Records from a data source
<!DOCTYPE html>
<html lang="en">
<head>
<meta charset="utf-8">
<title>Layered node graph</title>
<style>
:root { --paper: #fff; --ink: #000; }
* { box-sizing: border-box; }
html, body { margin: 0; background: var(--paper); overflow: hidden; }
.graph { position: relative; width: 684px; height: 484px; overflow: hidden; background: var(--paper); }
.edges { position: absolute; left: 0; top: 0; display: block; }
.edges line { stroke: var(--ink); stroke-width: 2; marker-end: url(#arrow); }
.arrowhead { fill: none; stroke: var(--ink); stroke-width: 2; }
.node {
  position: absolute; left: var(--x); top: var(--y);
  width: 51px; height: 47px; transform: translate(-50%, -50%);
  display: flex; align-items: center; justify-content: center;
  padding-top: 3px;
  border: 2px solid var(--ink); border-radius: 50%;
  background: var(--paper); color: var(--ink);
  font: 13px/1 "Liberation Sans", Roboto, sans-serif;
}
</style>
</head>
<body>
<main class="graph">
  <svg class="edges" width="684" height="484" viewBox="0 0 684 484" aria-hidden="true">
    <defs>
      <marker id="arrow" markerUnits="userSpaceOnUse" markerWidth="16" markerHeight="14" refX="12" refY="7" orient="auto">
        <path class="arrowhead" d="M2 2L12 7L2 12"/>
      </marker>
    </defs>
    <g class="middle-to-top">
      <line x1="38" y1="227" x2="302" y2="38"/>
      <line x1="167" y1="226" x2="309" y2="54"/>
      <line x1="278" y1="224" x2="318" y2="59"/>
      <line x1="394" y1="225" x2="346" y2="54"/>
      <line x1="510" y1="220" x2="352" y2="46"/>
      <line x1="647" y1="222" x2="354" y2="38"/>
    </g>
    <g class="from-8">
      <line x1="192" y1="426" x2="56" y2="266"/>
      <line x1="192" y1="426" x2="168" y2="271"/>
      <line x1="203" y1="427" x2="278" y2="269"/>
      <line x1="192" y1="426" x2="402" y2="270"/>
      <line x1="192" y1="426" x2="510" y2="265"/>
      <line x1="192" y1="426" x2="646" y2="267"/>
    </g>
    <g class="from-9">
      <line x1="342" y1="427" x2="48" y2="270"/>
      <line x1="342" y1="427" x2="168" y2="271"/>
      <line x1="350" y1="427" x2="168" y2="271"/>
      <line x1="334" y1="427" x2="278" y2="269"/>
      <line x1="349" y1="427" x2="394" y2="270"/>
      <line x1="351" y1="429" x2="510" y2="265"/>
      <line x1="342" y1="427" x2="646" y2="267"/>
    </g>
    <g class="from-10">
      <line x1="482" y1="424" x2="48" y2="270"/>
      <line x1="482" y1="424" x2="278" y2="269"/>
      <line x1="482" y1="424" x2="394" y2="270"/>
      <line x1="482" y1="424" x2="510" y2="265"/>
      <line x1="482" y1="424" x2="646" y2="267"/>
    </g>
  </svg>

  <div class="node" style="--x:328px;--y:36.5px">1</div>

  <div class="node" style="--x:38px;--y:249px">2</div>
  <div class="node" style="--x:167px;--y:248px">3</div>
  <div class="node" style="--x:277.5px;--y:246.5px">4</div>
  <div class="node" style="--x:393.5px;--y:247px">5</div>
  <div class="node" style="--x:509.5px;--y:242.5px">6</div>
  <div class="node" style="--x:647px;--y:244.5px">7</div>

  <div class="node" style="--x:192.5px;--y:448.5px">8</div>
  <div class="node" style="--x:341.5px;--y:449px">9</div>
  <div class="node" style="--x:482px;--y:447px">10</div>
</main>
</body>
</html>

> PROBLEM DESCRIPTION
For every line above that has "paper" in it, copy the line.

> ANSWER SECTION
:root { --paper: #fff; --ink: #000; }
html, body { margin: 0; background: var(--paper); overflow: hidden; }
.graph { position: relative; width: 684px; height: 484px; overflow: hidden; background: var(--paper); }
  background: var(--paper); color: var(--ink);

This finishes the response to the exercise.